The Young Limousin Breeders’ Club has announced the winners of its NI Rising Stars 2022 Young Handlers’ Competition.
Eight “very enthusiastic, young” Limousin breeders took to the show ring to compete against one another in their first young handler competition of the year.
The class was open to young breeders between eleven and twenty-one.
The competition took place under the “watchful” eye of judge Laura Hughes from the Pabo Herd in Wales.
According to the club, she is no stranger herself to the “bustling” show ring and with many successes over the years.
Young Limousin Breeders’ Club: Rising Stars
- 1st – Niall Feeney;
- 2nd – Molly Bradley;
- 3rd – Darryl Geary;
- 4th – Teresa McKearney;
- 5th – Mia Ferguson;
- 6th – Shea Halferty;
- 7th – Paul Loughran;
- 8th – Adam Hall.
YLBNI chairperson, Louise McMullan, said:

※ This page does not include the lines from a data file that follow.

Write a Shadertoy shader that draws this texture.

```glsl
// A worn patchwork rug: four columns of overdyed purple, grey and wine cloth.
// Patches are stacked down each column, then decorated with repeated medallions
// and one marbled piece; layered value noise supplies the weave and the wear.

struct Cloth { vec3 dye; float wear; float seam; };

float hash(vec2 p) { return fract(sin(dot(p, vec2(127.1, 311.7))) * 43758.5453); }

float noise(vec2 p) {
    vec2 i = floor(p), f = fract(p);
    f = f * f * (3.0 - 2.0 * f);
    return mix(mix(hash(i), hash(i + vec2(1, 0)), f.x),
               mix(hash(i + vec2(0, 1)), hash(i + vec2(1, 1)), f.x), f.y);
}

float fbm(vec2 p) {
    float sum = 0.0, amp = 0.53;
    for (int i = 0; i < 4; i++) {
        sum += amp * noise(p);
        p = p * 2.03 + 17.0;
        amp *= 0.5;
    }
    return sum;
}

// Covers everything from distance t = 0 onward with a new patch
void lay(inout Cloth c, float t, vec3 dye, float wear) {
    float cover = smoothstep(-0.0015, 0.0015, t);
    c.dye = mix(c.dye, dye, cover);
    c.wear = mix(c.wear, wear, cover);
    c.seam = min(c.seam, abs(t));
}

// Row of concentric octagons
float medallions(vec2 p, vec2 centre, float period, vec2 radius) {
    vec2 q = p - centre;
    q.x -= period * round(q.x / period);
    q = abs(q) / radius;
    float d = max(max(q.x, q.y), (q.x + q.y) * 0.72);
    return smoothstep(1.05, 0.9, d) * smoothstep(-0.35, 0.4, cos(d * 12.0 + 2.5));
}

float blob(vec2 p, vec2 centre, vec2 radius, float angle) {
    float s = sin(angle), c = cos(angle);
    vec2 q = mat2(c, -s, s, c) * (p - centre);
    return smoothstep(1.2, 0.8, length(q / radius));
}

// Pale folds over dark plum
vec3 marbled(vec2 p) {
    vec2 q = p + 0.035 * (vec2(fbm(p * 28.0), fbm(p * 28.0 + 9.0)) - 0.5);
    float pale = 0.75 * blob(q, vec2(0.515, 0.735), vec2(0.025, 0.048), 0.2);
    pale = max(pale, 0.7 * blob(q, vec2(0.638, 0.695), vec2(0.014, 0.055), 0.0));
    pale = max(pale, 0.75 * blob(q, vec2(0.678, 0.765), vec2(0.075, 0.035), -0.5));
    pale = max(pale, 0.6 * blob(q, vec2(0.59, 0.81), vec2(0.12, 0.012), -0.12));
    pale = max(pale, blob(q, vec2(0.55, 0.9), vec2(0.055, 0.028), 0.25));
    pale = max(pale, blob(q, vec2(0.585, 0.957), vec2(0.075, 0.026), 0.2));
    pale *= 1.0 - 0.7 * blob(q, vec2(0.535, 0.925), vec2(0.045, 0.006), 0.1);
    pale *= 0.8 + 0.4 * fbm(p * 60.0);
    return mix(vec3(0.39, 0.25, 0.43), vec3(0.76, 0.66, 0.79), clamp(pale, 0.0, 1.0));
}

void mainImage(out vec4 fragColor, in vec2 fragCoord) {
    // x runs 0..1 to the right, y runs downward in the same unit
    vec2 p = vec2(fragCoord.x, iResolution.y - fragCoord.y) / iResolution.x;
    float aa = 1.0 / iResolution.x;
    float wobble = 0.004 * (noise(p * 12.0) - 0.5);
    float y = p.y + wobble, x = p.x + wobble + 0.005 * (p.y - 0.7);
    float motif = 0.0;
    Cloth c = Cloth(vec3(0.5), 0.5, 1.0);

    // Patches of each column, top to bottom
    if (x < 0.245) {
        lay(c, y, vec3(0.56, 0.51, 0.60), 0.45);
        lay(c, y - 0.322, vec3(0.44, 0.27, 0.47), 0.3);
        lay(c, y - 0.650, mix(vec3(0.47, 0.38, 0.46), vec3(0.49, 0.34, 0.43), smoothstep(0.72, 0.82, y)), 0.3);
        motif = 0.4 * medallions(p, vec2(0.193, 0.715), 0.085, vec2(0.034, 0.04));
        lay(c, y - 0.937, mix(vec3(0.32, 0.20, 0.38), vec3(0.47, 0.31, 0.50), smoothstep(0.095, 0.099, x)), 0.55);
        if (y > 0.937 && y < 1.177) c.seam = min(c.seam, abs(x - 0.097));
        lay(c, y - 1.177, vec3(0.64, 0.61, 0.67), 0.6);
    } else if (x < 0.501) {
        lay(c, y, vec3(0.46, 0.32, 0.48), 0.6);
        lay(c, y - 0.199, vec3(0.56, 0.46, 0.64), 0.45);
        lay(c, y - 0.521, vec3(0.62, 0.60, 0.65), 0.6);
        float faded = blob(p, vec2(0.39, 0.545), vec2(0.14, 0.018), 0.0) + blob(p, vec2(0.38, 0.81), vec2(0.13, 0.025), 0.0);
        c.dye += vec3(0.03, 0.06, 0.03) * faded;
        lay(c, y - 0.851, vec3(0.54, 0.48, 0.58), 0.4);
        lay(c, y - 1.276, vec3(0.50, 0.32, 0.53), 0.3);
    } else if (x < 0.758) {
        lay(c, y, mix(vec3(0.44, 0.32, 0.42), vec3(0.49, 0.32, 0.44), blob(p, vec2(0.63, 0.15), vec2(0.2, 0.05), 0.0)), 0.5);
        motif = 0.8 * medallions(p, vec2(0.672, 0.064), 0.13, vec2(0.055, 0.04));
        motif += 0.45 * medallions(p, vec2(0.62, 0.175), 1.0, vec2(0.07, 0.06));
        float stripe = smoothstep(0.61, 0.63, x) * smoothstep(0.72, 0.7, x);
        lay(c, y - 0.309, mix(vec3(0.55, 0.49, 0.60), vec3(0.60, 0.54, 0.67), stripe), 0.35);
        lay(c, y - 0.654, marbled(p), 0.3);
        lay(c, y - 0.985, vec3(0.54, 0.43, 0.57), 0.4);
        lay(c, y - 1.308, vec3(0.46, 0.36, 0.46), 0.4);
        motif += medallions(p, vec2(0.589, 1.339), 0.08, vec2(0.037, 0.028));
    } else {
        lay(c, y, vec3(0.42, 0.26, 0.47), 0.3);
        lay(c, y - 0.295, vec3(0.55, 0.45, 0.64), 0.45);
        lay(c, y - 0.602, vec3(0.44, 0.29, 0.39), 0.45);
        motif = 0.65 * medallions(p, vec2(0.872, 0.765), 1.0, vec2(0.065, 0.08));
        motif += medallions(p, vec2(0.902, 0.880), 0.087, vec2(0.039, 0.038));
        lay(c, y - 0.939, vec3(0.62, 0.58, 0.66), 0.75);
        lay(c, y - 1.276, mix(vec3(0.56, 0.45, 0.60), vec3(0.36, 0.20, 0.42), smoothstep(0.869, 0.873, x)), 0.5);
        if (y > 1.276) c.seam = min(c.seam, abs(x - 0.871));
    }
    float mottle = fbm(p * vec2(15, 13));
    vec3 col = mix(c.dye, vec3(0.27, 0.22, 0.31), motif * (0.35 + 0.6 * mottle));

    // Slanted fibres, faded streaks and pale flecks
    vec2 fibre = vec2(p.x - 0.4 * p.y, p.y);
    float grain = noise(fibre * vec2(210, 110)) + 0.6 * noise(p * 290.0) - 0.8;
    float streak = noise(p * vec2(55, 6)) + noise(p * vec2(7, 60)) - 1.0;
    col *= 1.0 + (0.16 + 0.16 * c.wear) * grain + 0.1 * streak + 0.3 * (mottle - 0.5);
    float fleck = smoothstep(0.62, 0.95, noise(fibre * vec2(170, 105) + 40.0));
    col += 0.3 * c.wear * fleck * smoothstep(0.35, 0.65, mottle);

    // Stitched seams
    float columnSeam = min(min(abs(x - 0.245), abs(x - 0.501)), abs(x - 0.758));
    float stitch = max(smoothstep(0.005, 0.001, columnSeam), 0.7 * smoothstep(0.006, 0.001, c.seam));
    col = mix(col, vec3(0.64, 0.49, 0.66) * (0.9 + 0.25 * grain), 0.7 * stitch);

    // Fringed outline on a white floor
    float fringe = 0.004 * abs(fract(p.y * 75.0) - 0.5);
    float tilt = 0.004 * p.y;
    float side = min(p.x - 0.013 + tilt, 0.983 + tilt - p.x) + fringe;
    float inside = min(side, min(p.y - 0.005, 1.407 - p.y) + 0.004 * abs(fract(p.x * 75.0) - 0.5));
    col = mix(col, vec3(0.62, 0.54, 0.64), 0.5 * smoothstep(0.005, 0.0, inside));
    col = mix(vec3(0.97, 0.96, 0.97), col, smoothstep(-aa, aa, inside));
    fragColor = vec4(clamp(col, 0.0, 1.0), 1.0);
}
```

“We hope to see these young folk back again when we are holding open days and at the local summer show. Our young people are the next generation of stockmen/women, which is something very special.”
A spokesperson for the club said: “It was great to see so many young breeders showing style and presence, with their Limousin calves, on their first outings to a show ring.”

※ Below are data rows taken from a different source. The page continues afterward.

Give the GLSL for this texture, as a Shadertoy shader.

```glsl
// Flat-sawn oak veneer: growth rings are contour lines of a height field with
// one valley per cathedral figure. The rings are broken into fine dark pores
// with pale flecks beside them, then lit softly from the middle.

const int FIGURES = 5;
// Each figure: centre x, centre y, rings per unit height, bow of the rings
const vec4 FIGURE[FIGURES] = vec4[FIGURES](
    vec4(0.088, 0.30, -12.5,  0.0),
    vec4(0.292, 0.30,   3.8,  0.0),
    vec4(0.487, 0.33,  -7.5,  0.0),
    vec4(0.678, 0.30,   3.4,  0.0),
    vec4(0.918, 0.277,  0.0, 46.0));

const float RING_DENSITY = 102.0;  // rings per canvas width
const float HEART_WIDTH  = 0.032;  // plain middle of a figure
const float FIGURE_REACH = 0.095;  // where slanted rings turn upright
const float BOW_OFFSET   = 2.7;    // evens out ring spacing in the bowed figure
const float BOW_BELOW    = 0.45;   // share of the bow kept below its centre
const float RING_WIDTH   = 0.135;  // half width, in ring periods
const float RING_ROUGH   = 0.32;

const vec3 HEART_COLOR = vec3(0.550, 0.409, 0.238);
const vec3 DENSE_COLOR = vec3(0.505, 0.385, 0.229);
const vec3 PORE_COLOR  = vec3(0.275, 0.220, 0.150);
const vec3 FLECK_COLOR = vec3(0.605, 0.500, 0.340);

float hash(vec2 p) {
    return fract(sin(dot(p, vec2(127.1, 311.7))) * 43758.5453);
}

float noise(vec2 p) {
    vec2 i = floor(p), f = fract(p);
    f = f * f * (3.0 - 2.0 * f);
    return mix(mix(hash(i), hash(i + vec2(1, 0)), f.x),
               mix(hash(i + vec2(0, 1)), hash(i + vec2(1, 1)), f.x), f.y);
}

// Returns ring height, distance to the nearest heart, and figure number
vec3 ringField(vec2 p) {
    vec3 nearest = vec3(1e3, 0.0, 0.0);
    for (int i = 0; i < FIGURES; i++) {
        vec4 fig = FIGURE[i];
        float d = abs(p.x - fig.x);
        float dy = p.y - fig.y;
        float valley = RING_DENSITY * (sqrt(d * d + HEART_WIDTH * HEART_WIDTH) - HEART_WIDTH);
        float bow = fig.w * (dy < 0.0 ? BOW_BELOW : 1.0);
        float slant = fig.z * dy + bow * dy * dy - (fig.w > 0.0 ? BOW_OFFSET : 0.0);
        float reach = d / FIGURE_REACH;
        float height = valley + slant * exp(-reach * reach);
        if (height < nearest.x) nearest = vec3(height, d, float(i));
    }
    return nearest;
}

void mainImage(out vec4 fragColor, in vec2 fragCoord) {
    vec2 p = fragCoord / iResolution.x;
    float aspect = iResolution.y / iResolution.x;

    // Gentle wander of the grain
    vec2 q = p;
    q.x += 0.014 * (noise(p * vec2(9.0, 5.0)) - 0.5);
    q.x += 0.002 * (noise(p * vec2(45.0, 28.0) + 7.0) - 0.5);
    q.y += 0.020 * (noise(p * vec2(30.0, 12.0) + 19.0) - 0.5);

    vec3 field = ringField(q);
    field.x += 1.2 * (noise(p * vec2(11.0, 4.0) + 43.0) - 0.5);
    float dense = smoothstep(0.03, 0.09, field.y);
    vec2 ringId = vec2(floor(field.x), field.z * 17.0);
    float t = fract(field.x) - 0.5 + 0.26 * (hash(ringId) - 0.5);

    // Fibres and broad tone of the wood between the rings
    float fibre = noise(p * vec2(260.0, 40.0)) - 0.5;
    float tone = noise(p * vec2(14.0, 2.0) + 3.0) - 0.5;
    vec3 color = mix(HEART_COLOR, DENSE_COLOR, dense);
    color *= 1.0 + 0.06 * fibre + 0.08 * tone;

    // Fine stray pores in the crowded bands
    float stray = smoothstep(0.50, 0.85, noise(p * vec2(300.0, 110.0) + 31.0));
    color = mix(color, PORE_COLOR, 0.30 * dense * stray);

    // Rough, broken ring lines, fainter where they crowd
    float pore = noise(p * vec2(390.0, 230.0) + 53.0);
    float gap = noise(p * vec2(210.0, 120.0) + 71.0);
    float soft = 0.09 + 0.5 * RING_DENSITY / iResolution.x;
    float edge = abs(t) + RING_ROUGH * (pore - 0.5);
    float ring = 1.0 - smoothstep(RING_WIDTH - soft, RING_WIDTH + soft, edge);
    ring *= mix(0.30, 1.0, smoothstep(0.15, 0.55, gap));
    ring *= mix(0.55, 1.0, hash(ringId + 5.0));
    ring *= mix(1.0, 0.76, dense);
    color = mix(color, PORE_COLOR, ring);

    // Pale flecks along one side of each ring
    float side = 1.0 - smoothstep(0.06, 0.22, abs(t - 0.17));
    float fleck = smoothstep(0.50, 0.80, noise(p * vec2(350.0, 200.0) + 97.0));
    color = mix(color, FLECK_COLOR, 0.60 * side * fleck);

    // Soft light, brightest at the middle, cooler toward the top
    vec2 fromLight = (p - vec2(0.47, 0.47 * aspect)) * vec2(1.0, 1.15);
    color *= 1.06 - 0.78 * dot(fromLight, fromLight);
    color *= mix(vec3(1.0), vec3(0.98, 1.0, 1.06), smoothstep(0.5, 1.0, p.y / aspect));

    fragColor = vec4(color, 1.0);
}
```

“Some of our more experienced young breeders also took to the halter to compete. Their handling skills were evident as they get better with every show they attend.”
“Our sponsors, Whinfellpark and the British Limousin Cattle Society provided merchandise for goodie bags that we presented to all taking part,” the spokesperson said.

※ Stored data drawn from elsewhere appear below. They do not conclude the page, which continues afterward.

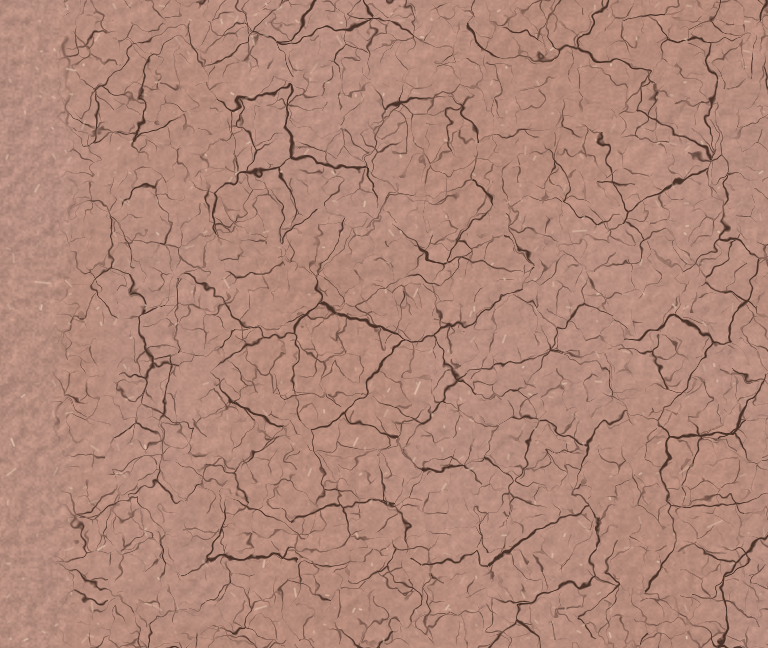
Give the GLSL for this texture, as a Shadertoy shader.

```glsl
float hash(vec2 p) {
    return fract(sin(dot(p, vec2(127.1, 311.7))) * 43758.5);
}

vec2 hash2(vec2 p) {
    return vec2(hash(p), hash(p + 57.3));
}

float noise(vec2 p) {
    vec2 i = floor(p), f = fract(p);
    f = f * f * (3.0 - 2.0 * f);
    return mix(mix(hash(i), hash(i + vec2(1, 0)), f.x),
               mix(hash(i + vec2(0, 1)), hash(i + vec2(1, 1)), f.x), f.y);
}

float fbm(vec2 p) {
    float sum = 0.0, amp = 0.5;
    for (int i = 0; i < 4; i++) {
        sum += amp * noise(p);
        p = mat2(1.6, 1.2, -1.2, 1.6) * p + 7.3;
        amp *= 0.5;
    }
    return sum / 0.9375;
}

// Voronoi border: x = distance to the nearest edge, y = random value of that edge
vec2 cellEdge(vec2 p) {
    vec2 cell = floor(p), f = fract(p), nearCell, nearPos;
    float nearest = 9.0;
    for (int y = -1; y <= 1; y++)
    for (int x = -1; x <= 1; x++) {
        vec2 g = vec2(x, y), r = g + hash2(cell + g) - f;
        if (dot(r, r) < nearest) {
            nearest = dot(r, r);
            nearCell = g;
            nearPos = r;
        }
    }
    vec2 edge = vec2(9.0, 0.0);
    for (int y = -2; y <= 2; y++)
    for (int x = -2; x <= 2; x++) {
        vec2 g = nearCell + vec2(x, y), r = g + hash2(cell + g) - f;
        vec2 diff = r - nearPos;
        if (dot(diff, diff) > 1e-4) {
            float d = dot(0.5 * (nearPos + r), normalize(diff));
            if (d < edge.x) edge = vec2(d, hash(2.0 * cell + nearCell + g));
        }
    }
    return edge;
}

// Pixel coverage of a crack network whose edges open and close along their length
float cracks(vec2 p, float scale, float halfWidth, float closed, float px) {
    vec2 edge = cellEdge(p * scale);
    float d = edge.x / scale;
    float open = smoothstep(closed, 1.0, edge.y * 0.45 + noise(p * scale * 1.9 + 9.0) * 0.5
                                         + noise(p * 55.0 + 4.0) * 0.2);
    float w = halfWidth * open;
    return clamp(min(d + 0.5 * px, w) - max(d - 0.5 * px, -w), 0.0, px) / px;
}

// Short pale stalks, at most one per grid cell
float straw(vec2 p, float scale, float density, float px) {
    vec2 id = floor(p * scale);
    vec2 q = fract(p * scale) - 0.35 - 0.3 * hash2(id + 3.1);
    float angle = 6.283 * hash(id + 11.7);
    vec2 dir = vec2(cos(angle), sin(angle));
    float len = mix(0.03, 0.3, pow(hash(id + 23.9), 3.0));
    float d = length(q - dir * clamp(dot(q, dir), -len, len)) / scale;
    float shape = 1.0 - smoothstep(0.0, 0.0006 + px, d);
    return shape * step(hash(id + 41.3), density) * mix(0.25, 1.0, pow(hash(id + 5.7), 2.0));
}

void mainImage(out vec4 fragColor, in vec2 fragCoord) {
    vec2 p = fragCoord / iResolution.y;
    float px = 1.4 / iResolution.y;

    // Uncracked trodden strip on the left
    float border = p.x - 0.105 - 0.04 * (fbm(p * vec2(9.0, 14.0)) - 0.5);
    float strip = 1.0 - smoothstep(-0.03, 0.03, border);

    // Soil colour, relief and grain
    vec3 soil = mix(vec3(0.724, 0.559, 0.503), vec3(0.718, 0.546, 0.482),
                    smoothstep(0.3, 0.7, fbm(p * 4.0 + 2.0)));
    soil = mix(soil, vec3(0.705, 0.552, 0.502), 0.6 * strip);
    float relief = fbm(p * 65.0) - fbm(p * 65.0 + vec2(0.4, -0.5));
    float tone = 0.14 * relief * (1.0 + 0.5 * strip)
               + 0.07 * (noise(p * 290.0) - 0.5) * (1.0 + 0.7 * strip)
               + 0.05 * (fbm(p * 13.0 + 31.0) - 0.5);
    vec3 col = soil * (1.0 + tone);

    // Jagged cracks in three sizes
    vec2 warp = vec2(fbm(p * 22.0), fbm(p * 22.0 + 40.0)) - 0.5;
    vec2 jitter = vec2(noise(p * 85.0), noise(p * 85.0 + 20.0)) - 0.5;
    vec2 q = p + 0.036 * warp + 0.008 * jitter;
    float large = cracks(q, 8.5, 0.0024, 0.36, px);
    float medium = cracks(q + 3.7, 14.5, 0.0015, 0.40, px);
    float fine = cracks(q + 8.2, 29.0, 0.0010, 0.42, px);
    float crack = max(large, max(medium, 0.8 * fine)) * (1.0 - strip);

    // Broken step along the strip, strongest near the top
    float ridge = 1.0 - smoothstep(0.0, 0.004, abs(border + 0.015 * jitter.x));
    ridge *= smoothstep(0.45, 0.75, noise(p * vec2(20.0, 28.0))) * smoothstep(0.45, 0.9, p.y);
    crack = max(crack, 0.45 * ridge);
    col = mix(col, vec3(0.25, 0.165, 0.13), 0.92 * crack);

    // Scattered straw
    float stalks = max(straw(p, 24.0, 0.22, px), straw(p + 5.3, 43.0, 0.2, px));
    col = mix(col, vec3(0.9, 0.79, 0.7), 0.8 * stalks);

    fragColor = vec4(col, 1.0);
}
```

Other suckler farming-related articles
Yesterday, we published an article from CAFRE beef technologist, Natasha Ferguson, who explained what myostatin is and what it means for your suckler herd.
The impact of herd health problems and dystocia (calving difficulty), in particular, on the profitability of the suckler beef industry is well understood.
A study conducted by Teagasc highlighted that 87% of the BETTER Farm Beef Challenge ROI participants performed C-sections on cows on-farm, with some having up to 8% on cows within the herd.
The situation in Northern Ireland is probably similar. On that basis, we, at CAFRE, deemed it important to start work to examine the relationships between the myostatin gene and a range of health and production traits.
Read this article on myostatin testing.